Plus, there’s something eating at me…
The web application (SaaS, Cloud, etc.) industry has boomed in the last 8-10 years. I’ve loved following it. I’ve seen different pricing models along the way that have succeeded and failed. But it has matured and we are now at a point where app developers are heavily optimising their monthly SaaS fees for the sole purpose of increasing revenue. First it was trial and error, then there was a period of analysing results and now we’re at a point where there is so much information available that monthly charges are being optimised. This post on “Doubling SaaS Revenue By Changing The Pricing Model” provides a good example into the thinking behind this.
I’m all for optimising things; efficiency is key, but I’m at a point of fatigue.
1. I don’t want another monthly cost
It seems that every developer now has caught on that a steady stream of monthly income is good for business. And that’s exactly my point; how is it good for the customer? To quote a comment in a recent Quora post I read:
Monthly pricing is purely a marketing feature
In the most part, I agree with this now. But there is also evidence to suggest that customers like paying upfront for things too. Marc Benioff mentioned in his book that many customers…
…believed that paying on an annual basis was much simpler than dealing with a monthly billing cycle
With that aside, there is also the issue of how the monthly charges are costed…
2. I’m not paying for how much I use your application…
…because you don’t even know how much I am using it
I can accept that there are real costs in giving users extra storage or bandwidth or speed, but what is not clear are the costs in so many other features that are bundled into “premium” accounts. In a post a couple of years back from Gartner surveying SaaS vendors they found that:
Many SaaS vendors state that they are utility-based providers, similar to electric companies, claiming that you’re only charged for what you use. However, for most SaaS deployments, this is false.
Whilst I’ve no recent research on this, my feeling is that this is still quite true. In fact, you very rarely see companies being so honest about why things cost more. For a good example of what it does cost see this Pinboard.in post.
My take on charging for use is that if you are going to charge more then make it transparent. More users; what’s the cost to you? More storage; what’s the cost to you? And so on. This is costing with the customer in mind.
3. The speed of technology change is making it easier and harder at the same time
Any product (online or offline) that is highly disruptive, deserves the financial success they achieve. As a “buyer” you cannot deny the makers that. However, with the amount of open source technologies and information available on how to use these technologies, creating a standard SaaS application is much easier than it was. So why are there not more successful SaaS products that are completely free?
Obviously the first answer is to make money, but there are different ways to do that – and what’s frustrating is that monthly charging is the new norm when you build a software product.
Or put another way, I’d go as far as to say that many of the revenue models in relation to monthly charges are lazy.
What monthly charging can stop the founders and developers doing is actually thinking about what paying customers will actually want. The question they ask (on the numerous Q&A sites) is “How much should we charge a month?” where they should be trying to answer “What is the one thing we can do that will make our customers feel comfortable about paying us for?”. Money will follow after that.

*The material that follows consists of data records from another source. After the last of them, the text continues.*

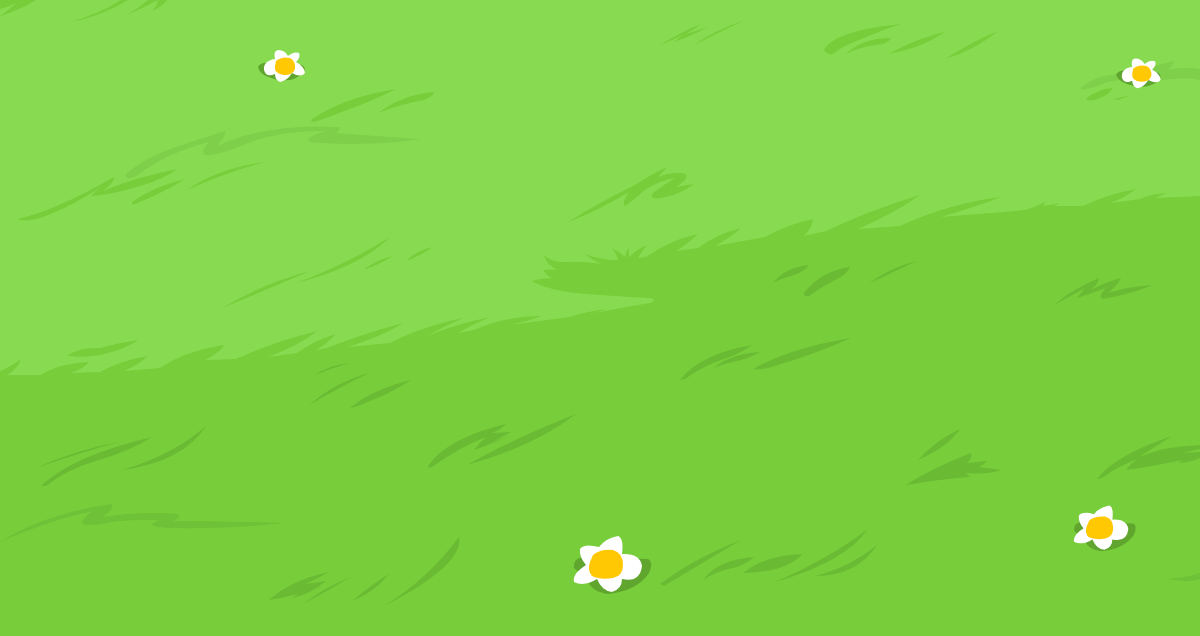
<!DOCTYPE html>
<html lang="en">
<head>
<meta charset="utf-8">
<title>Meadow with daisies</title>
<style>
:root {
  --meadow-light: #88db50;
  --meadow-deep: #77cd3a;
  --blade-light: #77cd3a;
  --blade-faint: #7fcf4b;
  --blade-deep: #6abb33;
  --blade-soft: #6fc137;
  --daisy-shade: #5fa52e;
  --petal: #fff;
  --pollen: #ffc803;
}
html, body { margin: 0; height: 100%; overflow: hidden; background: var(--meadow-light); }
.meadow { display: block; width: 1200px; height: 636px; }
.sunlit { fill: var(--meadow-light); }
.slope { fill: var(--meadow-deep); }
.blades-light { fill: var(--blade-light); }
.blades-faint { fill: var(--blade-faint); }
.blades-deep { fill: var(--blade-deep); }
.blades-soft { fill: var(--blade-soft); }
.shade { fill: var(--daisy-shade); }
.petals { fill: var(--petal); }
.pollen { fill: var(--pollen); }
</style>
</head>
<body>
<svg class="meadow" viewBox="0 0 1200 636" role="img" aria-label="Green meadow with four white daisies">
  <rect class="sunlit" width="1200" height="636"/>

  <path class="slope" d="M0 377 V371 Q10 367 21 359 Q18 369 7 375 L40 375 Q60 363 89 362 Q82 370 70 373 L100 372 Q122 360 148 356 Q140 364 124 371 L160 368 Q185 351 224 345 Q221 352 205 360 L236 359 Q270 343 317 331 Q300 345 268 357 L297 353 Q313 341 336 334 Q328 343 316 350 L327 348 Q362 334 403 323 Q385 335 348 347 L390 343 Q420 327 463 318 Q445 326 427 336 Q455 324 491 317 Q475 323 458 333 L474 330 Q505 316 541 316 Q530 321 508 325 L570 317 Q584 312 606 309 Q600 312 590 314 Q625 307 650 303 Q658 300 650 298 Q610 296 575 293 Q545 289 532 281 Q541 278 552 278 Q546 275 543 270 Q550 269 558 270 Q546 265 544 255 Q552 263 566 262 Q580 261 602 264 Q592 260 585 254 Q600 260 618 260 Q616 253 612 248 Q620 252 625 257 Q626 252 629 247 Q629 253 629 257 Q637 249 647 245 Q642 251 638 258 L646 257 Q670 240 698 234 Q689 243 676 251 L698 248 Q717 234 741 228 Q730 238 715 246 L765 237 Q788 224 813 219 Q812 228 804 236 L826 231 Q870 210 920 195 Q895 213 858 229 L900 226 Q950 203 1001 197 Q975 207 941 217 L1026 210 L1046 202 L1043 206 L1060 203 L1054 206 L1083 206 Q1108 194 1136 189 Q1126 197 1111 203 L1140 199 Q1153 193 1167 193 L1155 198 L1200 196 V636 H0 Z"/>

  <g class="blades-light">
    <path d="M0 0 H36 Q20 10 0 16 Q10 9 16 3 Q8 7 0 9 Z"/>
    <path d="M70 22 Q100 17 128 0 H121 Q97 15 70 22 Z"/>
    <path d="M126 15 Q138 9 148 0 H158 Q142 9 126 15 Z M152 11 Q162 7 167 0 H158 Q157 6 152 11 Z"/>
    <path d="M660 45 Q679 33 701 24 Q695 29 686 34 L708 27 Q689 37 674 42 Q682 35 686 33 Q671 41 660 45 Z M692 46 Q715 30 745 20 Q720 32 692 46 Z"/>
    <path d="M824 50 Q833 31 901 24 Q882 30 864 38 Q842 46 833 54 Q826 55 824 50 Z"/>
    <path d="M846 54 Q862 38 891 38 Q888 44 876 45 Q860 47 846 54 Z M888 54 Q920 37 945 32 Q920 49 888 54 Z M945 59 Q973 41 998 31 Q975 50 945 59 Z"/>
    <path d="M312 119 Q345 97 396 89 Q370 102 347 110 Q327 118 314 122 Q310 122 312 119 Z M378 113 Q402 95 433 92 Q436 95 424 100 Q401 104 378 113 Z"/>
    <path d="M17 219 Q55 211 114 177 Q115 182 103 191 Q136 177 177 169 Q164 179 143 185 Q117 194 91 196 Q96 190 104 185 Q73 206 43 217 Q26 223 17 219 Z"/>
    <path d="M132 202 Q155 186 185 179 Q163 193 135 204 Q132 205 132 202 Z M187 190 Q219 168 265 162 Q224 173 187 190 Z"/>
    <path d="M568 222 Q600 202 633 186 Q652 174 667 167 Q664 171 658 177 Q674 171 686 174 Q689 179 676 187 Q688 185 694 184 Q679 195 661 198 Q648 200 653 193 Q665 184 675 178 Q661 180 645 190 Q631 202 625 206 Q621 204 629 192 Q598 211 568 222 Z"/>
    <path d="M222 308 Q264 283 310 271 Q273 287 222 308 Z M296 283 Q345 265 390 237 Q360 267 296 283 Z"/>
    <path d="M363 270 Q378 259 393 256 Q381 264 363 270 Z M406 261 Q417 250 433 247 Q422 255 406 261 Z"/>
    <path d="M67 356 Q79 347 100 348 Q118 343 138 340 Q126 349 104 354 Q88 358 67 356 Z"/>
  </g>

  <g class="blades-faint">
    <path d="M126 174 Q146 156 185 144 Q209 136 225 131 Q226 136 217 146 Q266 123 339 127 Q341 130 336 133 Q375 136 421 139 Q378 146 320 143 Q307 143 308 139 Q314 134 326 131 Q280 130 246 144 Q217 156 205 155 Q200 152 209 142 Q166 153 135 177 Q125 181 126 174 Z"/>
    <path d="M1081 88 Q1096 74 1124 74 L1174 61 Q1174 66 1167 70 Q1184 66 1200 69 V80 Q1180 76 1150 83 Q1123 77 1105 83 Q1094 88 1082 90 Z"/>
  </g>
  <path class="blades-light" d="M1086 99 Q1097 89 1113 88 Q1109 95 1098 99 Q1090 102 1086 99 Z M1114 99 L1131 95 L1118 100 Z"/>

  <g class="blades-deep">
    <path d="M773 283 Q786 267 809 265 Q803 273 791 276 Q782 278 773 283 Z M804 293 Q821 271 850 267 Q848 274 835 280 Q821 287 809 296 Q804 297 804 293 Z M868 284 Q891 267 917 261 Q893 272 868 284 Z"/>
    <path d="M680 380 Q700 354 752 345 Q738 355 721 360 Q703 366 685 379 Z M714 368 Q729 354 760 352 Q748 359 733 362 Q723 364 714 368 Z M753 369 Q790 348 851 338 Q815 354 784 363 Q763 371 753 369 Z"/>
    <path d="M309 405 Q336 382 369 373 Q342 386 309 405 Z M350 408 Q373 389 411 380 Q391 393 370 401 Q356 407 350 408 Z M315 375 Q330 365 349 363 Q332 368 315 375 Z"/>
    <path d="M428 466 Q447 438 506 424 Q502 429 492 433 L511 432 Q500 438 493 442 L510 435 Q490 445 474 450 Q479 443 486 437 Q460 447 432 467 Q428 469 428 466 Z M467 465 Q510 440 576 414 Q535 446 467 465 Z"/>
    <path d="M36 468 Q76 450 119 442 Q79 453 36 468 Z M41 486 Q72 456 152 437 Q130 451 99 460 Q67 469 46 486 Z M122 470 Q173 455 206 426 Q183 462 122 470 Z"/>
    <path d="M918 460 Q936 440 960 429 Q948 447 918 460 Z M906 485 Q930 469 971 453 Q973 457 967 463 L987 461 Q985 464 979 467 L1002 470 Q985 475 966 473 L970 477 Q941 479 906 485 Z"/>
    <path d="M1097 479 Q1115 455 1172 436 Q1155 447 1139 457 Q1165 446 1200 445 V449 L1182 453 L1200 452 V458 Q1188 463 1178 463 L1183 460 Q1155 466 1126 470 Q1131 463 1138 459 Q1120 465 1102 478 Z"/>
    <path d="M269 600 Q291 580 329 572 Q317 579 305 584 L326 581 Q311 594 292 598 L298 594 Q283 598 269 600 Z M303 604 Q325 587 351 577 Q327 591 303 604 Z M352 601 Q371 585 389 574 Q375 592 352 601 Z M384 606 Q428 579 459 537 Q464 565 384 606 Z"/>
    <path d="M660 584 Q691 560 741 540 Q704 562 664 586 Z M703 580 Q717 560 754 557 Q749 562 737 567 Q716 571 703 580 Z M743 573 Q766 555 802 554 Q796 563 776 569 Q758 573 743 573 Z M775 582 Q830 558 868 529 Q845 562 775 582 Z M815 576 Q850 567 877 545 Q857 576 815 576 Z"/>
  </g>

  <g class="blades-soft">
    <path class="blades-deep" d="M1054 305 Q1074 288 1099 278 Q1098 284 1091 290 Q1108 281 1121 278 Q1118 285 1108 293 Q1130 286 1153 285 Q1128 295 1102 299 Q1098 296 1106 288 Q1092 293 1077 298 L1085 288 Q1069 297 1054 305 Z"/>
    <path d="M0 542 Q44 514 111 504 Q116 507 103 517 Q140 511 178 514 Q182 517 173 521 Q225 521 285 523 Q232 529 170 528 Q151 527 152 524 L159 520 Q125 519 102 524 Q80 527 82 522 Q85 516 93 511 Q50 520 0 542 Z"/>
    <path d="M1168 578 Q1184 579 1200 573 V579 Q1184 584 1168 578 Z"/>
  </g>

  <g class="meadow-specks sunlit">
    <circle cx="983" cy="345" r="0.5"/><circle cx="983" cy="417" r="0.5"/><circle cx="902" cy="428" r="0.5"/><circle cx="876" cy="428" r="0.5"/>
  </g>

  <defs>
    <g id="daisy-left">
      <path class="shade" d="M258 67 Q261 62 269 63 L302 65 Q307 68 303 73 Q294 82 280 80 Q260 77 258 67 Z"/>
      <path class="petals" d="M275 59 Q273 51 278 50 Q285 50 288 56 Q294 51 299 53 Q301 57 296 62 Q304 66 305 73 Q301 78 292 73 Q287 81 280 82 Q275 80 275 74 Q266 78 264 70 Q263 61 275 59 Z"/>
      <path class="pollen" d="M276 61 Q282 56 290 58 Q296 61 295 69 Q293 75 284 75 Q274 74 275 66 Z"/>
    </g>
    <g id="daisy-right">
      <path class="shade" d="M574 568 Q573 558 584 557 L648 559 Q654 562 649 573 Q637 591 608 594 Q590 591 588 580 Z"/>
      <path class="petals" d="M580 549 Q584 543 599 547 Q606 538 618 536 Q624 538 622 554 Q640 553 642 566 Q640 583 622 579 Q622 589 612 592 Q602 591 597 579 Q584 587 574 582 Q572 574 586 565 Q579 557 580 549 Z"/>
      <path class="pollen" d="M593 555 Q600 549 613 550 Q623 553 623 565 Q623 576 613 578 Q600 580 592 576 Q587 570 590 562 Z"/>
    </g>
  </defs>
  <use href="#daisy-left"/>
  <use href="#daisy-left" transform="translate(871 12) scale(.95 .93)"/>
  <use href="#daisy-right"/>
  <use href="#daisy-right" transform="translate(616 82) scale(.798 .79)"/>
</svg>
</body>
</html>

The premise of SaaS was that you sign up, pay monthly and away you go. Easy. With systems like CRM, project management and HR management that is true. However, there is change coming. Despite my point above on development becoming easier, things like social media, APIs, big data requirements, different browsers, mobile development and more systems in general are throwing in different complexities for both the customer and the developers. Even building a website these days for your average business is harder!
That means that there will be extra requirements for support…
4. And customer support has gone AWOL
There are some outstanding examples of support (Zappos always come up), but I have to say this example from Time Warner on BAD customer support is remarkable (definitely one to save for later). Customer support nowadays is a huge problem – 1) to receive and 2) to deliver it!
What surprises me about SaaS products is that there are very few who cost in support. It’s almost like an after thought. And when it does make it on to a comparison matrix of monthly costs, support is normally the last on the list.
That is not right.
Here is an analogy; I like internet banking, but it has suffered from feature creep. There are way too many features and functionality. I would happily have 25% of the functionality in exchange for my bank answering the phone when I call. But there is a cost to that I hear you say… Well charge me then. Customer support has gotten that bad that I believe business and consumers will pay more for support and guidance than they previously have done.
So what about a model where the SaaS application is free, but support is not?
5. Because real support costs money…
…and it’s easy to provide average support.
Going back to optimising monthly charges, I’m not saying a business owner shouldn’t consider metrics like the cost of acquiring a costumer (CAC is regularly used as part of optimising), but what about a “keep the customer happy” metric? Would that not be a better thing to optimise? And then share with the customer?
At Tracks, we are reviewing a lot of different business models inside and outside the industry, so that we can make pricing transparent for customers. We believe that support, guidance and community is more valuable to users than an additional feature – particularly in sales software where a large percentage of being successful is people related.